Butch lives in Moss Vale, in the New South Wales Southern Highland area. In January 2020, a fire jumped a river and raced towards homes, sandwiching his town between two major blazes. Although he and his family were safe, Butch got a call asking if he would be part of an emergency response team in Batemans Bay.
When he arrived, the town was cloaked in smoke and lit by the red glow of flames.
For many young people, the transition to adulthood can be uncertain and overwhelming. Add to that a feeling of isolation and disconnection, and it’s no surprise this is the time where people are most likely to face mental health challenges.
SANE Peer Ambassador Jess has recently co-designed a new project called Visible.
Visible is a creative collaboration between young Australians experiencing mental health challenges, and artists. These partnerships have produced an insightful collection of creative expressions that share the real experiences of mental health challenges faced by young people. The aim is to change how mental health is seen and spoken about across Australia, and create a culture that’s more accepting and understanding.
Here's what Jess had to say about the project:
"My Visible expression tells the story of the long-term impacts of childhood trauma and adversity. More specifically, it tells the story of the events leading to my suicide attempt and how a chance encounter after the fact changed my life and the way I relate to my complex mental illness forever.

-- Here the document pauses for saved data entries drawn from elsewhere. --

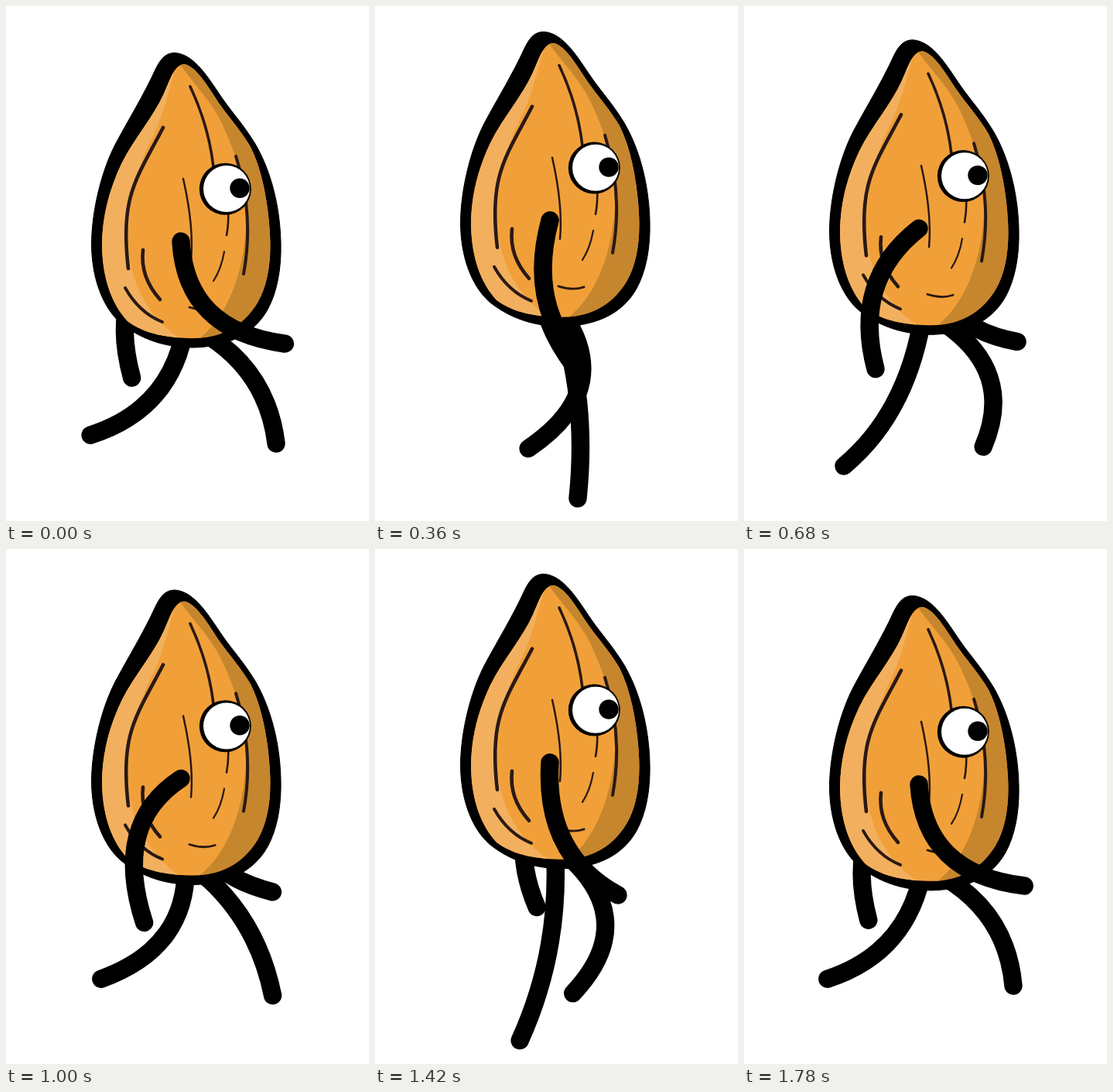
These frames come from a looping animation (469x665 px, 1.8 s). An HTML page:

```html
<!DOCTYPE html>
<html lang="en">
<head>
<meta charset="utf-8">
<title>Walking almond</title>
<style>
  html, body { margin: 0; width: 100%; height: 100%; overflow: hidden; background: #fff; }
  svg { display: block; width: 469px; height: 665px; }
  .limb { fill: none; stroke: #000; stroke-width: 23.4; stroke-linecap: round; }
  .grain { fill: none; stroke: #2a1915; stroke-linecap: round; }
</style>
</head>
<body>
<svg viewBox="0 0 469 665">
  <defs>
    <path id="skin" d="M230 75C217 76 212 96 204 113C190 144 166 170 149 204C132 240 124 275 124 310C125 354 137 385 157 407C179 424 212 429 243 429C282 428 308 411 325 383C338 361 343 330 341 295C339 258 332 214 316 182C303 160 288 144 274 124C261 104 245 77 230 75Z"/>
    <clipPath id="inside"><use href="#skin"/></clipPath>
  </defs>
  <path id="legA" class="limb"/>
  <path id="legB" class="limb"/>
  <path id="farArm" class="limb"/>
  <g id="body">
    <path stroke="#000" d="M218 60.5C205 60.5 199 70 193 82C178 115 158 147 141 179C122 216 110.5 268 110.5 308C111 360 130 395 150 411C180 434 212 441 243 441C280 440 318 428 338 392C350 370 356 340 355 305C354 260 343 214 322 178C306 152 294 140 280 120C262 94 244 62 218 60.5Z"/>
    <use href="#skin" fill="#f1a039"/>
    <g clip-path="url(#inside)">
      <path fill="#f2b05e" d="M222 70C212 100 206 132 192 164C170 205 157 255 158 305C160 355 180 400 228 432H100V70Z"/>
      <path fill="#c6862d" d="M224 74C238 96 266 122 281 156C295 188 311 225 310 285C307 345 285 405 246 432H360V60Z"/>
    </g>
    <g class="grain">
      <path stroke-width="3.6" d="M238 104Q262 155 268 208"/>
      <path stroke-width="4.6" d="M203 157C168 224 147 246 158 339"/>
      <path stroke-width="2.5" d="M229 223Q243 285 239 328"/>
      <path stroke-width="4" d="M297 194Q321 270 307 346"/>
      <path stroke-width="2.6" d="M287 262Q288 280 285 296"/>
      <path stroke-width="2.2" d="M282 317Q278 340 268 355"/>
      <path stroke-width="4.6" d="M177 315Q173 350 199 379"/>
      <path stroke-width="4" d="M154 364Q172 396 202 408"/>
      <path stroke-width="2.8" d="M237 389Q255 395 270 390"/>
    </g>
    <circle cx="283.3" cy="236.3" r="33.5"/>
    <circle cx="285" cy="236" r="30" fill="#fff"/>
    <circle cx="302" cy="235.3" r="12.7"/>
  </g>
  <path id="nearArm" class="limb"/>
</svg>
<script>
const LOOP = 1800;
const { sin, cos, PI } = Math;
const $ = id => document.getElementById(id);

// A swing is a mean plus cos and sin of the stride angle and its multiples
function swing(a, mean, c1, s1, c2 = 0, s2 = 0, s3 = 0) {
  return mean + c1 * cos(a) + s1 * sin(a) + c2 * cos(2 * a) + s2 * sin(2 * a) + s3 * sin(3 * a);
}

// Each limb is one curve from a joint on the body, past a bend, to its tip
const leg = {
  joint: [232, 410],
  bend: a => [swing(a, 287, 60, -41, -11, 2), swing(a, 492, -31, 14, -3)],
  tip: a => [swing(a, 227, 120, -5, 2, 8), swing(a, 583.5, 5.4, 29, -24, 1, -5)]
};
const arm = {
  joint: [226, 304],
  bend: a => [swing(a, 187, 52.5, -13, -7), swing(a, 383, 34, -6, 2)],
  tip: a => [swing(a, 261.5, 99, -29), swing(a, 458, -22, 2.5, 0, 7)]
};

function drawLimb(id, { joint: [x, y], bend, tip }, angle, dy) {
  $(id).setAttribute("d", `M${x} ${y + dy}Q${bend(angle)} ${tip(angle)}`);
}

function draw() {
  const angle = 2 * PI * (performance.now() % LOOP) / LOOP;
  // The body dips once per step, a little deeper on the first one
  const dip = cos(angle) < 0 ? 25.5 : 30;
  const dy = dip * cos(angle) ** 2 - 30;
  $("body").setAttribute("transform", `translate(0 ${dy})`);
  drawLimb("legA", leg, angle + PI, dy);
  drawLimb("legB", leg, angle, dy);
  drawLimb("farArm", arm, angle + PI, dy);
  drawLimb("nearArm", arm, angle, dy);
  requestAnimationFrame(draw);
}
draw();
</script>
</body>
</html>
```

By and large, the highlight of Visible for me has been working with my artist and collaborator, Anna. Anna and I are great buddies now and support each other's artistic endeavours and growth. I will always be grateful to Visible for bringing Anna's kind, and very authentic energy into my life. She told my story with such richness and consideration. I don't think I have ever felt more seen, heard or held by another person in my life.
Aaron Fornarino is a SANE Peer Ambassador, who was first admitted to a mental health facility at the age of 14 and was eventually diagnosed with borderline personality disorder.
Reflecting on the findings of the Our Turn to Speak survey, which form the National Stigma Report Card, Aaron says he can relate to many of the experiences reflected in the data.